Try it - The expected answer is every line from the material below that has the word "cells".

—————

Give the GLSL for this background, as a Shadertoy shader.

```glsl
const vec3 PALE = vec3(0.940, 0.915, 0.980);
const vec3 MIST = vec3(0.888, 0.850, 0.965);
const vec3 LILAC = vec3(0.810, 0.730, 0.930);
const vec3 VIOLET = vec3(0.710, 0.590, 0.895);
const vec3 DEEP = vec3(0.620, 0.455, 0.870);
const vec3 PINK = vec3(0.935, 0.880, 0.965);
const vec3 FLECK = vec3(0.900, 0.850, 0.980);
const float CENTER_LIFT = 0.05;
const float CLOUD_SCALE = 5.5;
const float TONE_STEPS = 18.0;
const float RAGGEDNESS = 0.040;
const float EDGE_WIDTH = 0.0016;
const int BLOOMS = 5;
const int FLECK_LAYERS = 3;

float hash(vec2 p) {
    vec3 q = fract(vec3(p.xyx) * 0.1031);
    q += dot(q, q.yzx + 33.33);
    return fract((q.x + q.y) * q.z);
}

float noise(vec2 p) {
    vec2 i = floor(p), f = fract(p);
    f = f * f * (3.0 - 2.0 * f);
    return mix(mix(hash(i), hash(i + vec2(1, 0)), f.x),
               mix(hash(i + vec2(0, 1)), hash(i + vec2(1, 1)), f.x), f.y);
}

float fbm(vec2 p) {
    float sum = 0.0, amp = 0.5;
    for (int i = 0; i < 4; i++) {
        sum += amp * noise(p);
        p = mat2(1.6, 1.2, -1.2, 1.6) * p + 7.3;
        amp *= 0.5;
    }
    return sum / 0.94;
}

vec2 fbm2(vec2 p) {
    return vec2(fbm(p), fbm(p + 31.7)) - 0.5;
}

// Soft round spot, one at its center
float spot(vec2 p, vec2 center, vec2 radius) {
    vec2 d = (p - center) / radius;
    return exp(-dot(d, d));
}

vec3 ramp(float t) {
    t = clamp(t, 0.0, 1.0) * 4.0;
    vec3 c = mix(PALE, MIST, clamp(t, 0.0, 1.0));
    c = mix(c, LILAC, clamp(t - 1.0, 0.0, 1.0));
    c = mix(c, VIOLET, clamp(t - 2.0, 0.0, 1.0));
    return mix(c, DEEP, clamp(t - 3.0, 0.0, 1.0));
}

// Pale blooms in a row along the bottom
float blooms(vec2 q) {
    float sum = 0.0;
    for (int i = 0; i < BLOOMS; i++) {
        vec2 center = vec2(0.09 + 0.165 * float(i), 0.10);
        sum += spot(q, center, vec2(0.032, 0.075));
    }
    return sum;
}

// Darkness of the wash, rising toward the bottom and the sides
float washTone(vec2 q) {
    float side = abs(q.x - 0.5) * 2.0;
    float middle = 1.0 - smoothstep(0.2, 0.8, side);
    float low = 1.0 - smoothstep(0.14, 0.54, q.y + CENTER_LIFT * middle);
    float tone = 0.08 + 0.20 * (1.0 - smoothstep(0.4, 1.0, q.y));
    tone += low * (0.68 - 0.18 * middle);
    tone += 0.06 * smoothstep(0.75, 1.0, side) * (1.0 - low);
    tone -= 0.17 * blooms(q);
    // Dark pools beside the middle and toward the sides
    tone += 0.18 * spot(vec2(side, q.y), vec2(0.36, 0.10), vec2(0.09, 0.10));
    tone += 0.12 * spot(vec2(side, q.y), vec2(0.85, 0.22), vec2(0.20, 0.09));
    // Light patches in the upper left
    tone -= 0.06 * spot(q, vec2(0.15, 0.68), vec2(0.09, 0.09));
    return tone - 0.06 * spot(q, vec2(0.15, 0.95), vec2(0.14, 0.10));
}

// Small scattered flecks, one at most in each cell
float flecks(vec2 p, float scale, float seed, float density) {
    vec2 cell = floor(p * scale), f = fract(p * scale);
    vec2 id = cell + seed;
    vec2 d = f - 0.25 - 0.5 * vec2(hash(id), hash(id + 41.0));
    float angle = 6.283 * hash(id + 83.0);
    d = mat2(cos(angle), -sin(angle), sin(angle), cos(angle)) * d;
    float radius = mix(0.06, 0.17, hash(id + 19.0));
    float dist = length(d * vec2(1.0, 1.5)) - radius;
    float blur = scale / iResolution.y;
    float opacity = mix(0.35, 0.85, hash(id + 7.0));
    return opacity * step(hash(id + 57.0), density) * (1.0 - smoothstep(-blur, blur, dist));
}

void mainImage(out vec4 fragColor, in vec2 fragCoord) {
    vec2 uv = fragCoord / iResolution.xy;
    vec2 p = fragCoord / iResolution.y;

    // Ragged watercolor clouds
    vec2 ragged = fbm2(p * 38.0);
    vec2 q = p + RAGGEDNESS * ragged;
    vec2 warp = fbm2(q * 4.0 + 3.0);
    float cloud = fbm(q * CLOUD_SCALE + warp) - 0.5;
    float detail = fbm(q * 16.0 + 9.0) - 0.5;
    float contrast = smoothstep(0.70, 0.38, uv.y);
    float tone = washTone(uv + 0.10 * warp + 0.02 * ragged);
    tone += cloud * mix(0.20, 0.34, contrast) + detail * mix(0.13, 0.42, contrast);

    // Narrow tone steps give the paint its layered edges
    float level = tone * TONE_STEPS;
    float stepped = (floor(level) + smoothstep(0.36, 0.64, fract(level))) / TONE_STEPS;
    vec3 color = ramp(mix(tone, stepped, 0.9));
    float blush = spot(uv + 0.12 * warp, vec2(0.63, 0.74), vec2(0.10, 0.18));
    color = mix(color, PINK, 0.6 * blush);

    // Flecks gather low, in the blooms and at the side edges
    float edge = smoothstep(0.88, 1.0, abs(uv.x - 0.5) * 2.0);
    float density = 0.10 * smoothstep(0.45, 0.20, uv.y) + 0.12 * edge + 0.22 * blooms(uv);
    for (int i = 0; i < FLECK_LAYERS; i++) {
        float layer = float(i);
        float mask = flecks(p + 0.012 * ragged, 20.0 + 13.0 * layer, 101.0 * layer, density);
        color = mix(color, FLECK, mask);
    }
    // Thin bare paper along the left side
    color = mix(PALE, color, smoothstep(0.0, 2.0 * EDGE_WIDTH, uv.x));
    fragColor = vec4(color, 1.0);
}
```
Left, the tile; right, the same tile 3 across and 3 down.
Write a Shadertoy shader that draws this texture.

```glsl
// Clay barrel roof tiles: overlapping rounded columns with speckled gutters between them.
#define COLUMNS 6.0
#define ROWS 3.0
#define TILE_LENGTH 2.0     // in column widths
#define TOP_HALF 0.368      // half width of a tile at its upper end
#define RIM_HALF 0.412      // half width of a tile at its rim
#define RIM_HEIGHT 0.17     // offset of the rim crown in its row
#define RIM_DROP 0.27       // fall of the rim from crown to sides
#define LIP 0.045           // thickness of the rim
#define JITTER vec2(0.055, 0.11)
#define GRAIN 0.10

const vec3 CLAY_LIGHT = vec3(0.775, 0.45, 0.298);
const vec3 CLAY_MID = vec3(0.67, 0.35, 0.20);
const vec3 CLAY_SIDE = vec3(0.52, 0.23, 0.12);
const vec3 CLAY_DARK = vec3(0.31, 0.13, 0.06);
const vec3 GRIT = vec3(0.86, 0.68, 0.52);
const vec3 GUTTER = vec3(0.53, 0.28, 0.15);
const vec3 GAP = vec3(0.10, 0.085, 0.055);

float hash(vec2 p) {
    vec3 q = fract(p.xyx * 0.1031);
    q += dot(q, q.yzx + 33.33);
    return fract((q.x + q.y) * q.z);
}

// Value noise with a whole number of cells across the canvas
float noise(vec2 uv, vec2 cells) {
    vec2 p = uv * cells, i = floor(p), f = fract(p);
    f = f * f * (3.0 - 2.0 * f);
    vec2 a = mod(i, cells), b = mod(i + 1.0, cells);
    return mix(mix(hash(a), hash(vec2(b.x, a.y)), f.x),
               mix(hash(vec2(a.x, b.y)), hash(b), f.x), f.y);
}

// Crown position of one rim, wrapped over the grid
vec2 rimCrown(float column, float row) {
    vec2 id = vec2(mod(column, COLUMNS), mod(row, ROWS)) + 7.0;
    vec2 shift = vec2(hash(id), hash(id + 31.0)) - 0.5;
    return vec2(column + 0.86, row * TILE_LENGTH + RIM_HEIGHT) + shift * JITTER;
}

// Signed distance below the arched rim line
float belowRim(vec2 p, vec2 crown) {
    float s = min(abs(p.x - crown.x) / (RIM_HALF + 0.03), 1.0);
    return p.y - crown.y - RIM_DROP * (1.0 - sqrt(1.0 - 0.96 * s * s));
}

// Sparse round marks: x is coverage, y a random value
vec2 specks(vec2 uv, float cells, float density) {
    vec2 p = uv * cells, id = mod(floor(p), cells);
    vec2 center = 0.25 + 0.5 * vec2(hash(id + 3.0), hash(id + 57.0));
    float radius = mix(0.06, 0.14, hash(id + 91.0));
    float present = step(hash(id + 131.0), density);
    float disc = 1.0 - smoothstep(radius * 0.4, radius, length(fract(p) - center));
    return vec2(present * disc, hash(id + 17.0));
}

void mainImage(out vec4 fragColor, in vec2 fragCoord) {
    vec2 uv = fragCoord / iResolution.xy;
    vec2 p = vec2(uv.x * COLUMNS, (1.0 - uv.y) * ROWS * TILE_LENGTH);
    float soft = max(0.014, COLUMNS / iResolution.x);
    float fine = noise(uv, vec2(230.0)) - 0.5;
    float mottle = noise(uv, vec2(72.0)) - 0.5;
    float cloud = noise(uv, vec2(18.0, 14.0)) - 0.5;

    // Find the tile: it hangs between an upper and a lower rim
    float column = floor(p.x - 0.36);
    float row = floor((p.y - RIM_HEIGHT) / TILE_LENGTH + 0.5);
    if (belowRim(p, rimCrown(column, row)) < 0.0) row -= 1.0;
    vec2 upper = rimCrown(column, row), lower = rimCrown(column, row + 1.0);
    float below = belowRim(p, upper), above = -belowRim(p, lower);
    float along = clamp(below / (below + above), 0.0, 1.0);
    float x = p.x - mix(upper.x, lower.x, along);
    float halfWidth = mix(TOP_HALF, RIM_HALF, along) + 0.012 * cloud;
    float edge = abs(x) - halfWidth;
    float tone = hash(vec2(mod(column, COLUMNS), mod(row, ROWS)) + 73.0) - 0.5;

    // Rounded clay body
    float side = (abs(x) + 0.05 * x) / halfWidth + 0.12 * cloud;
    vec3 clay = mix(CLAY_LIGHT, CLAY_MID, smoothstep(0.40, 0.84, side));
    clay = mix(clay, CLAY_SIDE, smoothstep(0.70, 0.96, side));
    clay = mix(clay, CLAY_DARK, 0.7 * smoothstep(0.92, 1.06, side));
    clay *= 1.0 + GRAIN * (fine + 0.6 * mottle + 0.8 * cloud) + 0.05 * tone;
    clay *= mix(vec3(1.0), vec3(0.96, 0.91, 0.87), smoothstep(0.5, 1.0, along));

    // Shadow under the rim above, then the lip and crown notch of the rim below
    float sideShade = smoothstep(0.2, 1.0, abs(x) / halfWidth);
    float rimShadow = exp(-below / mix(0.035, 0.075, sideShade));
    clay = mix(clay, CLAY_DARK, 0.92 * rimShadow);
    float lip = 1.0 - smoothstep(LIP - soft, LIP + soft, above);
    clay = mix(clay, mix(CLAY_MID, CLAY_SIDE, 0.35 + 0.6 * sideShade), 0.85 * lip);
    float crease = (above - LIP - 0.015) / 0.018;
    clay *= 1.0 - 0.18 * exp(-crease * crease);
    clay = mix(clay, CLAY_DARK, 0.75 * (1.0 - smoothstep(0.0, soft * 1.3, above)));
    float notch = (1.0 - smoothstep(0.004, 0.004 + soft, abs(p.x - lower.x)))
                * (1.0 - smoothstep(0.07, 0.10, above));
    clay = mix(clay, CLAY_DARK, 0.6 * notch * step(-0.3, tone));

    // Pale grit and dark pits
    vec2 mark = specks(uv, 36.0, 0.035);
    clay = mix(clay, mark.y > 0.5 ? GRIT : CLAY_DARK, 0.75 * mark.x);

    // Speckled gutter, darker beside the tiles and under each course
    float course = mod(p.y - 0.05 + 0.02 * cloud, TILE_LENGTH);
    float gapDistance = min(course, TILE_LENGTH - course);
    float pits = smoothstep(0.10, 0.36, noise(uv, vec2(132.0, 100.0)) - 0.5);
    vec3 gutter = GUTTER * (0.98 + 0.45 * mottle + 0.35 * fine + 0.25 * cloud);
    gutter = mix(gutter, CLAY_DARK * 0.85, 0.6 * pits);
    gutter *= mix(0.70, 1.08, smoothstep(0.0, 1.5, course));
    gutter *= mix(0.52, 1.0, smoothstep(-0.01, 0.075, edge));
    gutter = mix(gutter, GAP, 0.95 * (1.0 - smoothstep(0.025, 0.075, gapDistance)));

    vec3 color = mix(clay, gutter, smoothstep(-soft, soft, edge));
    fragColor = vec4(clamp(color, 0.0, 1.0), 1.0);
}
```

—————

Expected answer -
// Value noise with a whole number of cells across the canvas
float noise(vec2 uv, vec2 cells) {
    vec2 p = uv * cells, i = floor(p), f = fract(p);
    vec2 a = mod(i, cells), b = mod(i + 1.0, cells);
vec2 specks(vec2 uv, float cells, float density) {
    vec2 p = uv * cells, id = mod(floor(p), cells);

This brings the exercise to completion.